First - always warm up before stretching. My PT gave this example - imagine putting a rubber band in the freezer for a while and another one under warm running water. Which do you think will stretch more and stretch easier without breaking? The one that has been in warm water, of course. You do not have to run several miles to warm up enough to stretch but even walking a little bit until you feel your body more active. Your body will thank you with fewer injuries. Stretching cold is putting more stress on muscles that are not ready for it and are likely to create a circumstance where injury can occur.
Second - Understand that a long lean muscle that has been trained and stretched through its range of motion and can used through its range of motion is more useful and efficient than a shortened tight one.
In the last 3 years in particular, I have been working on my core strength and stretching. It helped my back problems, rehab after back surgery, swimming and stability. The core is the connector between your upper and lower body and should be thought of as a vital link for triathlon.
When you run, you swing your arms to counter to your leg movement. In the middle is the core. If you get out of your saddle while cycling, your hands grasp the handlebars while feet are in the pedals. The middle link is the core. The link between your stroke and your kick while swimming is your core.

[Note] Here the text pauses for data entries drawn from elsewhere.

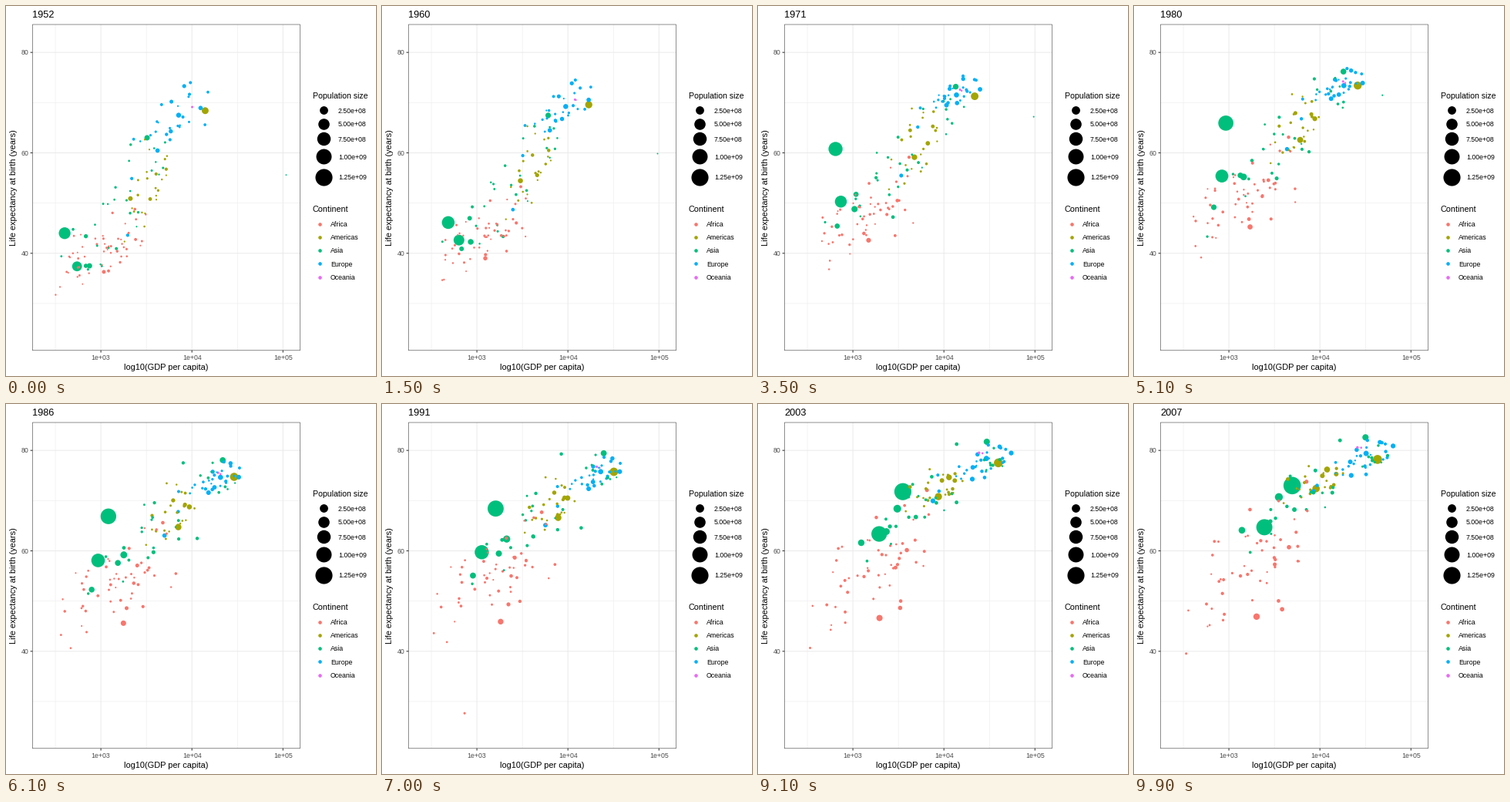
Write a matplotlib script that moves like this. It is 480 px wide and 480 px high and loops after 10 s.

```python
import numpy as np
import matplotlib.pyplot as plt
from matplotlib.animation import FuncAnimation
from matplotlib.patches import Rectangle

plt.rcParams["font.family"] = "Liberation Sans"

SIZE, FRAMES = 480, 100
LEFT, RIGHT, TOP, BOTTOM = 34.4, 381.5, 24.0, 446.8
COLORS = {"Africa": "#F8766D", "Americas": "#A3A500", "Asia": "#00BF7D",
          "Europe": "#00B0F6", "Oceania": "#E76BF3"}
T = np.arange(FRAMES) / (FRAMES - 1)
YEARS = 1952 + 55 * T
MIN_POP, MAX_POP = 0.06, 1318.7  # millions
MM = 72 / 25.4


def x_px(log_gdp):
    return 123.1 + (log_gdp - 3) * 118.1


def y_px(life):
    return 60.2 + (80 - life) * 6.515


def point_size(pop):
    share = np.clip((np.asarray(pop, float) - MIN_POP) / (MAX_POP - MIN_POP), 0, 1)
    return 0.1 + 9.9 * np.sqrt(share)


def diameter(size):
    return 0.75 * (MM * size + 0.94) + 0.7


def along(knots):
    """Linear path through knots evenly spaced over the loop."""
    return np.interp(T, np.linspace(0, 1, len(knots)), knots)


dots = []


def dot(region, pops, *path, dip=(0, 0)):
    """path holds gdp, life pairs; dip is the year and depth of a crisis."""
    year, depth = dip
    life = along(path[1::2]) - depth * np.clip(1 - abs(YEARS - year) / 5, 0, 1)
    dots.append((x_px(along(np.log10(path[0::2]))), y_px(life),
                 diameter(along(point_size(pops))), COLORS[region]))


# The few dots that stand out get their own path.
dot("Asia", (556, 960, 1319), 400, 44, 515, 46.8, 690, 65, 1150, 66.6,
    2150, 70, 4959, 73)
dot("Asia", (372, 670, 1110), 547, 37.4, 667, 44.3, 760, 52.1, 900, 57.8,
    1380, 61.4, 2452, 64.7)
dot("Asia", (0.2, 2.5), 108382, 55.6, 93000, 61.2, 98000, 69, 29000, 73.3,
    39500, 75.8, 47307, 77.6)
dot("Asia", (86, 127), 3217, 63, 13000, 72.8, 23900, 79, 31656, 82.6)
dot("Asia", (82, 224), 750, 37.5, 1000, 48, 1980, 61.2, 3541, 70.7)
dot("Asia", (41, 169), 684, 43.4, 1310, 55.2, 2606, 65.5)
dot("Asia", (47, 150), 684, 37.5, 668, 48.7, 1391, 64.1)
dot("Asia", (4.7, 14), 368, 39.4, 560, 49, 1714, 59.7, dip=(1977, 18))
dot("Americas", (158, 301), 13990, 68.4, 21300, 71, 30700, 75.4, 42952, 78.2)
dot("Americas", (57, 190), 2109, 50.9, 4600, 58.7, 7650, 65.8, 9066, 72.4)
dot("Americas", (30, 109), 3478, 50.8, 8700, 66.5, 11978, 76.2)
dot("Europe", (69, 82), 7144, 67.5, 18000, 73.2, 32170, 79.4)
dot("Europe", (22, 71), 1969, 43.6, 4260, 60.4, 8458, 71.8)
dot("Africa", (33, 135), 1077, 36.3, 1700, 45.2, 2014, 46.9)
dot("Africa", (2.5, 8.9), 493, 40, 863, 46.2, dip=(1992, 21.5))

rng = np.random.default_rng(1952)


def crowd(region, count, pop, growth, *stages, link=0.75):
    """Smaller countries; each stage is mean and spread of log gdp and of life."""
    for _ in range(count):
        rich, luck = np.clip(rng.normal(0, 1, 2), -1.8, 1.8)
        fit = link * rich + np.sqrt(1 - link ** 2) * luck
        path = []
        for gdp, gdp_sd, life, life_sd in stages:
            dx, dy = rng.normal(0, 0.25, 2)
            path += [10 ** (gdp + gdp_sd * (rich + dx)),
                     min(life + life_sd * (fit + dy), 82)]
        start = pop * np.exp(np.clip(rng.normal(), -2, 1.7))
        dot(region, (start, start * growth), *path)


crowd("Africa", 50, 2.8, 3.3, (2.98, .25, 39, 4.2), (3.1, .28, 45.5, 5),
      (3.12, .32, 53, 6), (3.2, .36, 55, 7.5), link=0.5)
crowd("Americas", 22, 3.5, 3, (3.5, .18, 53.5, 7.5), (3.7, .2, 61.5, 6.5),
      (3.8, .2, 68.5, 4.5), (3.95, .25, 73.5, 2.8))
crowd("Asia", 25, 6, 3.2, (3.1, .32, 46, 7.5), (3.4, .38, 55.5, 7),
      (3.6, .42, 64.5, 6.5), (3.8, .46, 71, 5))
crowd("Europe", 28, 9, 1.3, (3.72, .22, 65.5, 4.5), (4.03, .18, 70.8, 2),
      (4.22, .18, 74, 2), (4.4, .22, 77.7, 2.4))
crowd("Oceania", 2, 4, 2.2, (4.01, .01, 69.2, .2), (4.28, .04, 74, .5),
      (4.47, .07, 80.7, .5))

dots.sort(key=lambda d: -d[2][0])
X, Y, D = (np.array([d[k] for d in dots]) for k in range(3))

fig = plt.figure(figsize=(SIZE / 72, SIZE / 72), dpi=72, facecolor="white")
ax = fig.add_axes([0, 0, 1, 1])
ax.set(xlim=(0, SIZE), ylim=(SIZE, 0))
ax.axis("off")


def line(xs, ys, color, width):
    ax.plot(xs, ys, color=color, lw=width, solid_capstyle="butt", snap=False, zorder=1)


def label(x, y, text, size=8.8, color="black", **kw):
    return ax.text(x, y, text, fontsize=size, color=color, **kw)


def grid(xs, ys, width):
    for x in x_px(np.array(xs)):
        line([x, x], [TOP, BOTTOM], "#EBEBEB", width)
    for y in y_px(np.array(ys)):
        line([LEFT, RIGHT], [y, y], "#EBEBEB", width)


grid((2.5, 3.5, 4.5), (30, 50, 70), 0.53)
grid((3, 4, 5), (40, 60, 80), 1.07)
for v in (3, 4, 5):
    line([x_px(v)] * 2, [BOTTOM, BOTTOM + 2.75], "#333333", 1.07)
    label(x_px(v), 459.2, f"1e+0{v}", color="#4D4D4D", ha="center")
for v in (40, 60, 80):
    line([LEFT - 2.75, LEFT], [y_px(v)] * 2, "#333333", 1.07)
    label(29.4, y_px(v) + 3.2, str(v), color="#4D4D4D", ha="right")

label(207.5, 472, "log10(GDP per capita)", 11, ha="center")
label(10.2, 235.4, "Life expectancy at birth (years)", 11,
      rotation=90, ha="center", va="center")

# Legend keys are as tall as their point, but never below KEY.
KEY, KEY_X = 17.28, 398
label(KEY_X, 120, "Population size", 10.5)
top = 126.8
for pop in range(250, 1251, 250):
    size = point_size(pop)
    height = max(KEY, MM * size)
    y = top + height / 2
    top += height
    ax.scatter(KEY_X + 13.8, y, s=diameter(size) ** 2, c="black", lw=0)
    label(431, y + 3.2, f"{pop * 1e6:.2e}")

label(KEY_X, 267, "Continent", 10.7)
for k, (name, color) in enumerate(COLORS.items()):
    y = 282.5 + KEY * k
    ax.scatter(KEY_X + KEY / 2, y, s=diameter(1.5) ** 2, c=color, lw=0)
    label(421, y + 3.2, name)

points = ax.scatter(X[:, 0], Y[:, 0], s=D[:, 0] ** 2, c=[d[3] for d in dots],
                    lw=0, zorder=3)
ax.add_patch(Rectangle((LEFT, TOP), RIGHT - LEFT, BOTTOM - TOP, fill=False,
                       ec="#333333", lw=0.55, snap=False, zorder=4))
title = label(34.4, 15, "1952", 12.8)


def update(i):
    points.set_offsets(np.column_stack([X[:, i], Y[:, i]]))
    points.set_sizes(D[:, i] ** 2)
    title.set_text(str(int(YEARS[i] + 0.5)))
    return points, title


anim = FuncAnimation(fig, update, frames=FRAMES, interval=100, repeat=True,
                     repeat_delay=0)
plt.show()
```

As I increased my core strength, I noticed simple functional things in daily life also got easier like bending over, getting up and good posture. These make so much more of a difference now than when I was 18 years old.